Turkana and Pokot tribes celebrated peace together in the end of September. Photo: John Bongei
Turkana and Pokot tribes celebrated peace together in the end of September. Photo: John Bongei

Community members in Turkana South and West Pokot rejoiced at having lived in peace for 18 months without cattle raids and killings by together celebrating the International Day of Peace in late September.

For decades Pokot and Turkana communities have been embroiled in continual conflict related to natural resources and livestock rustling. The conflict has caused deaths and destruction of property, and rendered the northwestern region marginalized, poor and forgotten.

Hundreds of lives have been lost in the conflict over land, finally prompting elders from both communities to meet and negotiate. The recent one and a half year old peace is one of the achievements of Finn Church Aid’s conflict resolution process in Turkana South and West Pokot under USAID and funded by REGAL-IR project.

“The prevailing peace for these two communities now enables them to trade freely and children can now go to school”, FCA peace officer John Bongei tells.

“Pokot people are able to cross the bridge to the nearest Kainuk shopping Centre to sell milk while the Turkana people are able to also cross the bridge and buy other food items or graze their livestock. “
The peace process began with conflict assessments in 2014 and utilized Inter and Intra dialogue peace meetings between Elders, Women groups, Reformed warriors, politicians and Youth to peacefully resolve the conflict.

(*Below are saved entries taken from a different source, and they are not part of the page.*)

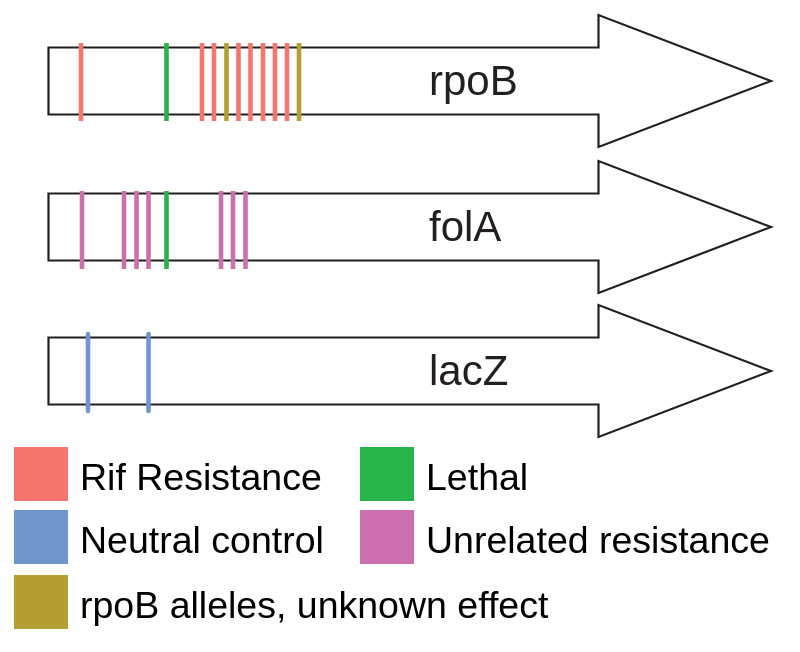
<!DOCTYPE html>
<html lang="en">
<head>
<meta charset="utf-8">
<title>Alleles in rpoB, folA and lacZ</title>
<style>
:root {
  --rif: #f4766f;
  --lethal: #28b34b;
  --neutral: #6e95cc;
  --unrelated: #cb6fad;
  --unknown: #b49f33;
  --ink: #231f20;
}
* { box-sizing: border-box; margin: 0; padding: 0; }
html, body { width: 800px; height: 652px; overflow: hidden; background: #fff; }
body { font-family: "Liberation Sans", Helvetica, Arial, sans-serif; color: #000; }
.figure { width: 800px; height: 652px; padding-top: 13px; }
.genes { display: grid; grid-template-rows: 146px 144px 144px; }
.gene { position: relative; height: 136px; }
.gene svg { display: block; }
.gene-name {
  position: absolute; left: 429px; top: 0; height: 136px;
  display: flex; align-items: center;
  font-size: 42px; font-weight: 400; color: var(--ink);
}
.arrow { fill: #fff; stroke: var(--ink); stroke-width: 2.2; }
.alleles { fill: none; stroke-width: 4.6; }
.rif { --tone: var(--rif); }
.lethal { --tone: var(--lethal); }
.neutral { --tone: var(--neutral); }
.unrelated { --tone: var(--unrelated); }
.unknown { --tone: var(--unknown); }
.alleles path { stroke: var(--tone); }
.alleles .neutral { stroke-linecap: round; }
.legend {
  display: grid; list-style: none;
  grid-template-columns: 346px 1fr; grid-template-rows: 63px 65px 54px;
  padding-left: 14px;
}
.legend li {
  display: flex; align-items: center; gap: 12px; height: 54px;
  font-size: 37.5px; white-space: nowrap;
}
.legend li::before { content: ""; flex: none; width: 54px; height: 54px; background: var(--tone); }
.legend span { padding-top: 7px; }
</style>
</head>
<body>
<main class="figure">
  <svg width="0" height="0" style="position:absolute" aria-hidden="true">
    <defs>
      <polygon id="gene-arrow" points="48.5,34.5 598.5,34.5 598.5,2 771,68 598.5,134 598.5,101.5 48.5,101.5"/>
    </defs>
  </svg>
  <section class="genes">
    <article class="gene">
      <svg width="800" height="136" viewBox="0 0 800 136" aria-hidden="true">
        <use href="#gene-arrow" class="arrow"/>
        <g class="alleles">
          <path class="rif" d="M81 30v78M202 30v78M214 30v78M238.5 30v78M250.5 30v78M263 30v78M275 30v78M287 30v78"/>
          <path class="lethal" d="M166.5 30v78"/>
          <path class="unknown" d="M226.5 30v78M299 30v78"/>
        </g>
      </svg>
      <h2 class="gene-name">rpoB</h2>
    </article>
    <article class="gene">
      <svg width="800" height="136" viewBox="0 0 800 136" aria-hidden="true">
        <use href="#gene-arrow" class="arrow"/>
        <g class="alleles">
          <path class="unrelated" d="M82 32v78M124 32v78M136.5 32v78M148.5 32v78M221 32v78M233 32v78M245.5 32v78"/>
          <path class="lethal" d="M166.5 32v78"/>
        </g>
      </svg>
      <h2 class="gene-name">folA</h2>
    </article>
    <article class="gene">
      <svg width="800" height="136" viewBox="0 0 800 136" aria-hidden="true">
        <use href="#gene-arrow" class="arrow"/>
        <g class="alleles">
          <path class="neutral" d="M88 31v77M148.5 31v77"/>
        </g>
      </svg>
      <h2 class="gene-name">lacZ</h2>
    </article>
  </section>
  <ul class="legend">
    <li class="rif"><span>Rif Resistance</span></li>
    <li class="lethal"><span>Lethal</span></li>
    <li class="neutral"><span>Neutral control</span></li>
    <li class="unrelated"><span>Unrelated resistance</span></li>
    <li class="unknown"><span>rpoB alleles, unknown effect</span></li>
  </ul>
</main>
</body>
</html>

During the peace process, FCA has identified representatives to speak on behalf of the tribes and identified major grievances to be addressed within the tribes themselves.  After that the two tribes were brought together for dialogue to address the long and outstanding conflicts.

After the talks the political leaders of the area went ahead to organise popularisation meetings of the resolutions to both communities. This resulted in a peaceful coexistence of the Turkana and Pokot communities.

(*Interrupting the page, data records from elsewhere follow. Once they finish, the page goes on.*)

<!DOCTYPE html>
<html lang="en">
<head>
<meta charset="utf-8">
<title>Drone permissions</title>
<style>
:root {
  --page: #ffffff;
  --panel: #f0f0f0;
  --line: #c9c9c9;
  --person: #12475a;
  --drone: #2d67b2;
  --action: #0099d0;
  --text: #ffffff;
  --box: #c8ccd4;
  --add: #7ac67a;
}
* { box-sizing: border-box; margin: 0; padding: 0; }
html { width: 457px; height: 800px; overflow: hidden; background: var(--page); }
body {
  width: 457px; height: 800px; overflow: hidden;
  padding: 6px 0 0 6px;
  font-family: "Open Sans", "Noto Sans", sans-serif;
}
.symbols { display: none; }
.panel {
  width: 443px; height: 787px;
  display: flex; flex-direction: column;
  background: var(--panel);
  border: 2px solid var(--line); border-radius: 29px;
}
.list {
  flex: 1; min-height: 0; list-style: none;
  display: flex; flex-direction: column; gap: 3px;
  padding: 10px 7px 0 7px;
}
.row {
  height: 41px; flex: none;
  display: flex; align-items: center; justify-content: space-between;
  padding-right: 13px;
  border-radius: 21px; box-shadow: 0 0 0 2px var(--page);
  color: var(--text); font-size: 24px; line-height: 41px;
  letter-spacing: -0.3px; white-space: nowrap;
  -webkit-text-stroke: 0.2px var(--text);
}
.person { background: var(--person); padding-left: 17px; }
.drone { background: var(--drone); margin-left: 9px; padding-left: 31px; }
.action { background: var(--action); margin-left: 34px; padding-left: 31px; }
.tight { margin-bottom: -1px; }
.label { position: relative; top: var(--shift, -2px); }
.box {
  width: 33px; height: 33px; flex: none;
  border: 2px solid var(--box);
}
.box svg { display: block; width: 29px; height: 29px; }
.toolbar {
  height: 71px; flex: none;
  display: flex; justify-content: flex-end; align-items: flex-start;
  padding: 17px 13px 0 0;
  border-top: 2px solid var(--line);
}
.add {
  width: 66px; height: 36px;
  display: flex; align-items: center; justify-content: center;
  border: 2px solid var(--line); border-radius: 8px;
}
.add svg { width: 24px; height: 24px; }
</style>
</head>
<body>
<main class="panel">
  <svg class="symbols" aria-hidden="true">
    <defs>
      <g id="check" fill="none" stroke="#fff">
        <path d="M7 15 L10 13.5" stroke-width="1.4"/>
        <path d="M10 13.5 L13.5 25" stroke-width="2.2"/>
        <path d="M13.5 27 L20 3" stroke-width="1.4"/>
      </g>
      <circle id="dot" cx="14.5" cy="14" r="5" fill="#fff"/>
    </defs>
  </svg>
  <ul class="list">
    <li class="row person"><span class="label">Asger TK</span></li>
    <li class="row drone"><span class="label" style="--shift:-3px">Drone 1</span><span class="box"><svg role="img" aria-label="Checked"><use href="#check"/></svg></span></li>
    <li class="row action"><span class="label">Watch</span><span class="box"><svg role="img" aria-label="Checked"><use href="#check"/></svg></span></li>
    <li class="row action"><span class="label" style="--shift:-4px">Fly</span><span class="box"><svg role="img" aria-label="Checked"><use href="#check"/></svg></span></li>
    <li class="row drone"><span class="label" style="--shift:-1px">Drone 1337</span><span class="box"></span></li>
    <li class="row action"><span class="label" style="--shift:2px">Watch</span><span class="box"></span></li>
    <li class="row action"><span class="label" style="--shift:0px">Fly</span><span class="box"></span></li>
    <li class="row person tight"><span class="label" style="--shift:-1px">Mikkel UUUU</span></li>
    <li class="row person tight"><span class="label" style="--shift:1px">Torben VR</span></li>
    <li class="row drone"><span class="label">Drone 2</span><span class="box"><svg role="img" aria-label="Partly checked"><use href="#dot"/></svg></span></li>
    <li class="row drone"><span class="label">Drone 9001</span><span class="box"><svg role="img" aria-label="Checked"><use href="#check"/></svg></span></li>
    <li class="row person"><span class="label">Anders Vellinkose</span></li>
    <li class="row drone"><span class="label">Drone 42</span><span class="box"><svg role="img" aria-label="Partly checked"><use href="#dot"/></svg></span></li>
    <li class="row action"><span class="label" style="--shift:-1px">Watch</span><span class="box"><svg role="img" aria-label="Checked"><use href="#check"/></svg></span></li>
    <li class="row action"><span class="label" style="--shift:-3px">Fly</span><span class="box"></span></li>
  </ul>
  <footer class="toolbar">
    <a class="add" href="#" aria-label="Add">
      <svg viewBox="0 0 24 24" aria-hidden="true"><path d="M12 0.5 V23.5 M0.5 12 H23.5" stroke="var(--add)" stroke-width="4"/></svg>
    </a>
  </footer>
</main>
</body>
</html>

However, the work is not yet done.

“My fear is that the former fighters, who are now friends, remain idle and might relapse back to violent conflict if they aren’t provided with alternative livelihood opportunities soon”, John Bongei says.

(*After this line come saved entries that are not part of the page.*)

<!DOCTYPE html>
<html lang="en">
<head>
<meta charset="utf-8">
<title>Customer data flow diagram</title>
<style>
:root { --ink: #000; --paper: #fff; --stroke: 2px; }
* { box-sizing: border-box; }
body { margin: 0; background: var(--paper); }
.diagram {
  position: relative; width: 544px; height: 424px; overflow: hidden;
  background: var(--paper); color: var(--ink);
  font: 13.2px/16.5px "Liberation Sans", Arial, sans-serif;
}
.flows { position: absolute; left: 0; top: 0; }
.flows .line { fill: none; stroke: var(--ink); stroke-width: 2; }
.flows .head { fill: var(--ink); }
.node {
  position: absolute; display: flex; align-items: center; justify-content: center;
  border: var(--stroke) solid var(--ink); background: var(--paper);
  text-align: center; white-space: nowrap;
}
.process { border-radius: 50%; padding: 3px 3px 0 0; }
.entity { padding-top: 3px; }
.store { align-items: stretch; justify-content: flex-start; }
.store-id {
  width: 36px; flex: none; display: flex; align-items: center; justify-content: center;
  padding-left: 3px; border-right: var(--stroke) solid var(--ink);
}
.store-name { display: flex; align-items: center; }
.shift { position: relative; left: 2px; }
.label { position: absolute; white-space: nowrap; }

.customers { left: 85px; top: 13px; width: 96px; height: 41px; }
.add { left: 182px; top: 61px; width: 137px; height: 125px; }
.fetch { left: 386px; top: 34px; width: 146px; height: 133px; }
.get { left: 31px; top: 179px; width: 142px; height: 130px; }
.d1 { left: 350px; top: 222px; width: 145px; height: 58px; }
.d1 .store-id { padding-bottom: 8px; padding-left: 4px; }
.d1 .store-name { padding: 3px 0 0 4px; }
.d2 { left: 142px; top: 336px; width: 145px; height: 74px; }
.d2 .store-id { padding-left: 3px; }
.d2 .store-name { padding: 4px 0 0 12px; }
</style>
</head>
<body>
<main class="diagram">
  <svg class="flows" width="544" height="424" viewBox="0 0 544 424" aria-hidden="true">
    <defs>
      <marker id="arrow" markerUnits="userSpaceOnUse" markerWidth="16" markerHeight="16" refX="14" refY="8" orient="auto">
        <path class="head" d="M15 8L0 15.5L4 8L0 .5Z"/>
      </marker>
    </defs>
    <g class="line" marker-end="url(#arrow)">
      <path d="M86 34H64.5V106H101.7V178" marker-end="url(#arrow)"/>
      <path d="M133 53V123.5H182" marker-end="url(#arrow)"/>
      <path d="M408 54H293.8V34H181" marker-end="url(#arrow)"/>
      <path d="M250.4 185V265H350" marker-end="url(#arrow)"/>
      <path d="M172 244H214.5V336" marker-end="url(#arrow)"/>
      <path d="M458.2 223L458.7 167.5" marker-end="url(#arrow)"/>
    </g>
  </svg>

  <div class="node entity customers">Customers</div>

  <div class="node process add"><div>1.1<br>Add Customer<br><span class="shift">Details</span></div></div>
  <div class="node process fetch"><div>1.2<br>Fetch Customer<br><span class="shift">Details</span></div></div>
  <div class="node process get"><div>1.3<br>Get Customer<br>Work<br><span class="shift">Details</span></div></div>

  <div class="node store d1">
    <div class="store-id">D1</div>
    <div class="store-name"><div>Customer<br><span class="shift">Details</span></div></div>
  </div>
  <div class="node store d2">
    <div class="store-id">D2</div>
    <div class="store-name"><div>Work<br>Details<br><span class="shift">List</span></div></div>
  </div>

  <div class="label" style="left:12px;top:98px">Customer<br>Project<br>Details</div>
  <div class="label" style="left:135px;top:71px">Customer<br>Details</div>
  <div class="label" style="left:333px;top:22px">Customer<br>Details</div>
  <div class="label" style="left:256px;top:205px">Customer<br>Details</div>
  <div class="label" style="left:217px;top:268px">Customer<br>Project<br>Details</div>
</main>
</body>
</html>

Finn Church Aid (FCA) is implementing the peace component of a larger programme “Resilience and Economic Growth in the Arid Lands – Improving Resilience” (REGAL-IR) by the consortium led by Adeso, African Development Solutions and funded by USAID.